» Work order: The response should consist of every line below, unchanged.

» Dataset extract:
[Start of Attachment]
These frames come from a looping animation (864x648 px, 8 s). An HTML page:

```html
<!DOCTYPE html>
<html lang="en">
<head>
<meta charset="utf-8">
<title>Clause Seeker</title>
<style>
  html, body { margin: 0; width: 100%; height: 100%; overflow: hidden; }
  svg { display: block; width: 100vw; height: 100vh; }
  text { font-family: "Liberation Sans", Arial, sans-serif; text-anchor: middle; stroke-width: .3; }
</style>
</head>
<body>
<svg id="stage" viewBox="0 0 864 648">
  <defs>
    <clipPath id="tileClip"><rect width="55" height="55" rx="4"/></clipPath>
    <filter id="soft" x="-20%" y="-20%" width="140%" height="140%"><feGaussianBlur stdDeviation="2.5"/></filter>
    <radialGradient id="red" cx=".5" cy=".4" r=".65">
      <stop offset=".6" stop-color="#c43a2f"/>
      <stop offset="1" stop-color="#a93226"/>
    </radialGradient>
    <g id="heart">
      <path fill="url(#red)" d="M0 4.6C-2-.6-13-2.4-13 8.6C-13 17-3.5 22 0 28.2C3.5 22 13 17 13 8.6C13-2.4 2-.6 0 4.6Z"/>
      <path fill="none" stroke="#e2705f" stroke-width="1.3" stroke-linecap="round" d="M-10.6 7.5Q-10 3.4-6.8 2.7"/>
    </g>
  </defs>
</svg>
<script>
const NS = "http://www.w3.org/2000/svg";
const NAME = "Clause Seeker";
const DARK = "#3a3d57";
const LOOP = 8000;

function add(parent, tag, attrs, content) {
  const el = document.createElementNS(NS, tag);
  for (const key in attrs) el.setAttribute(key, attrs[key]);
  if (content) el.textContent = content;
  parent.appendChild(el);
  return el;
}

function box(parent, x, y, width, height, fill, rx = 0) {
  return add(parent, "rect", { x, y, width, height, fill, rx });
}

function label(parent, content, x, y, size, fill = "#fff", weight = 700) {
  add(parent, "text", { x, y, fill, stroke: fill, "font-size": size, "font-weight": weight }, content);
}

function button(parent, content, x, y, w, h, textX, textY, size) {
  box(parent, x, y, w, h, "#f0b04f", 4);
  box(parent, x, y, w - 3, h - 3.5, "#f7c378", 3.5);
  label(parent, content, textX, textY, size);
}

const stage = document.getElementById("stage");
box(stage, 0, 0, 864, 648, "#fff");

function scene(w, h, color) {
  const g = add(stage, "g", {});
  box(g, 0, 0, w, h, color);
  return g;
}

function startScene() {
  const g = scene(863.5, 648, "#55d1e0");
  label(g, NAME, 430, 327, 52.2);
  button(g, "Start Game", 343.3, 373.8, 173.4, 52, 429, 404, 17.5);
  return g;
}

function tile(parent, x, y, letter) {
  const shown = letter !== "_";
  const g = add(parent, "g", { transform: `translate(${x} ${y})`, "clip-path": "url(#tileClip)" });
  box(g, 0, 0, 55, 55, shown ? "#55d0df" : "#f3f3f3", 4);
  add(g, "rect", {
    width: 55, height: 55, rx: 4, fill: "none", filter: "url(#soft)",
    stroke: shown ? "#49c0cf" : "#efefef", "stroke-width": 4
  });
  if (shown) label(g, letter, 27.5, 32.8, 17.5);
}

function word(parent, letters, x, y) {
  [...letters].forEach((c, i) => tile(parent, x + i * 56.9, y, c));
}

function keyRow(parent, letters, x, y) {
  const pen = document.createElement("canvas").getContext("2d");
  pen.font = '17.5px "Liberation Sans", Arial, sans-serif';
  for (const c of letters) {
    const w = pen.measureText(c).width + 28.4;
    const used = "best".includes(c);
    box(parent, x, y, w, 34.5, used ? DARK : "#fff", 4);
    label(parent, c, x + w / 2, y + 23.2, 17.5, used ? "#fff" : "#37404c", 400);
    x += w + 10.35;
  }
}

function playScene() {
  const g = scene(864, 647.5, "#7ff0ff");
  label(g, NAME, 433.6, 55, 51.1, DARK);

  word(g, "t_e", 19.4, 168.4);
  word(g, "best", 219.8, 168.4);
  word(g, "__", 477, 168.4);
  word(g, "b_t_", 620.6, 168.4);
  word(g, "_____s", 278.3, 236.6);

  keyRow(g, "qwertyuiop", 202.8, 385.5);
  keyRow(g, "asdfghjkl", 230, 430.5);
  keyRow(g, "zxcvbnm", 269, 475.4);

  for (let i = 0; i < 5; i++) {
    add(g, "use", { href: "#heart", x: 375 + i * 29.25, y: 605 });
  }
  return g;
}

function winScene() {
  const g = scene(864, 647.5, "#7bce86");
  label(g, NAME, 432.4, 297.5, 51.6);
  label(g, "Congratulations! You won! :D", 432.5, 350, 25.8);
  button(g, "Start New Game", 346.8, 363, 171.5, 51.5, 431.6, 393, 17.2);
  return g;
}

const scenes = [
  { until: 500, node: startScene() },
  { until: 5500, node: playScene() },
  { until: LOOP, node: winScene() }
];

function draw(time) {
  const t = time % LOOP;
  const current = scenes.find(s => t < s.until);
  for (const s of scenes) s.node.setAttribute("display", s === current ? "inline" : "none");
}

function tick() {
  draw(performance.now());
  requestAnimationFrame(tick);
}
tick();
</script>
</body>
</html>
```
[End of Attachment]
» Output for this exercise:
These frames come from a looping animation (864x648 px, 8 s). An HTML page:

```html
<!DOCTYPE html>
<html lang="en">
<head>
<meta charset="utf-8">
<title>Clause Seeker</title>
<style>
  html, body { margin: 0; width: 100%; height: 100%; overflow: hidden; }
  svg { display: block; width: 100vw; height: 100vh; }
  text { font-family: "Liberation Sans", Arial, sans-serif; text-anchor: middle; stroke-width: .3; }
</style>
</head>
<body>
<svg id="stage" viewBox="0 0 864 648">
  <defs>
    <clipPath id="tileClip"><rect width="55" height="55" rx="4"/></clipPath>
    <filter id="soft" x="-20%" y="-20%" width="140%" height="140%"><feGaussianBlur stdDeviation="2.5"/></filter>
    <radialGradient id="red" cx=".5" cy=".4" r=".65">
      <stop offset=".6" stop-color="#c43a2f"/>
      <stop offset="1" stop-color="#a93226"/>
    </radialGradient>
    <g id="heart">
      <path fill="url(#red)" d="M0 4.6C-2-.6-13-2.4-13 8.6C-13 17-3.5 22 0 28.2C3.5 22 13 17 13 8.6C13-2.4 2-.6 0 4.6Z"/>
      <path fill="none" stroke="#e2705f" stroke-width="1.3" stroke-linecap="round" d="M-10.6 7.5Q-10 3.4-6.8 2.7"/>
    </g>
  </defs>
</svg>
<script>
const NS = "http://www.w3.org/2000/svg";
const NAME = "Clause Seeker";
const DARK = "#3a3d57";
const LOOP = 8000;

function add(parent, tag, attrs, content) {
  const el = document.createElementNS(NS, tag);
  for (const key in attrs) el.setAttribute(key, attrs[key]);
  if (content) el.textContent = content;
  parent.appendChild(el);
  return el;
}

function box(parent, x, y, width, height, fill, rx = 0) {
  return add(parent, "rect", { x, y, width, height, fill, rx });
}

function label(parent, content, x, y, size, fill = "#fff", weight = 700) {
  add(parent, "text", { x, y, fill, stroke: fill, "font-size": size, "font-weight": weight }, content);
}

function button(parent, content, x, y, w, h, textX, textY, size) {
  box(parent, x, y, w, h, "#f0b04f", 4);
  box(parent, x, y, w - 3, h - 3.5, "#f7c378", 3.5);
  label(parent, content, textX, textY, size);
}

const stage = document.getElementById("stage");
box(stage, 0, 0, 864, 648, "#fff");

function scene(w, h, color) {
  const g = add(stage, "g", {});
  box(g, 0, 0, w, h, color);
  return g;
}

function startScene() {
  const g = scene(863.5, 648, "#55d1e0");
  label(g, NAME, 430, 327, 52.2);
  button(g, "Start Game", 343.3, 373.8, 173.4, 52, 429, 404, 17.5);
  return g;
}

function tile(parent, x, y, letter) {
  const shown = letter !== "_";
  const g = add(parent, "g", { transform: `translate(${x} ${y})`, "clip-path": "url(#tileClip)" });
  box(g, 0, 0, 55, 55, shown ? "#55d0df" : "#f3f3f3", 4);
  add(g, "rect", {
    width: 55, height: 55, rx: 4, fill: "none", filter: "url(#soft)",
    stroke: shown ? "#49c0cf" : "#efefef", "stroke-width": 4
  });
  if (shown) label(g, letter, 27.5, 32.8, 17.5);
}

function word(parent, letters, x, y) {
  [...letters].forEach((c, i) => tile(parent, x + i * 56.9, y, c));
}

function keyRow(parent, letters, x, y) {
  const pen = document.createElement("canvas").getContext("2d");
  pen.font = '17.5px "Liberation Sans", Arial, sans-serif';
  for (const c of letters) {
    const w = pen.measureText(c).width + 28.4;
    const used = "best".includes(c);
    box(parent, x, y, w, 34.5, used ? DARK : "#fff", 4);
    label(parent, c, x + w / 2, y + 23.2, 17.5, used ? "#fff" : "#37404c", 400);
    x += w + 10.35;
  }
}

function playScene() {
  const g = scene(864, 647.5, "#7ff0ff");
  label(g, NAME, 433.6, 55, 51.1, DARK);

  word(g, "t_e", 19.4, 168.4);
  word(g, "best", 219.8, 168.4);
  word(g, "__", 477, 168.4);
  word(g, "b_t_", 620.6, 168.4);
  word(g, "_____s", 278.3, 236.6);

  keyRow(g, "qwertyuiop", 202.8, 385.5);
  keyRow(g, "asdfghjkl", 230, 430.5);
  keyRow(g, "zxcvbnm", 269, 475.4);

  for (let i = 0; i < 5; i++) {
    add(g, "use", { href: "#heart", x: 375 + i * 29.25, y: 605 });
  }
  return g;
}

function winScene() {
  const g = scene(864, 647.5, "#7bce86");
  label(g, NAME, 432.4, 297.5, 51.6);
  label(g, "Congratulations! You won! :D", 432.5, 350, 25.8);
  button(g, "Start New Game", 346.8, 363, 171.5, 51.5, 431.6, 393, 17.2);
  return g;
}

const scenes = [
  { until: 500, node: startScene() },
  { until: 5500, node: playScene() },
  { until: LOOP, node: winScene() }
];

function draw(time) {
  const t = time % LOOP;
  const current = scenes.find(s => t < s.until);
  for (const s of scenes) s.node.setAttribute("display", s === current ? "inline" : "none");
}

function tick() {
  draw(performance.now());
  requestAnimationFrame(tick);
}
tick();
</script>
</body>
</html>
```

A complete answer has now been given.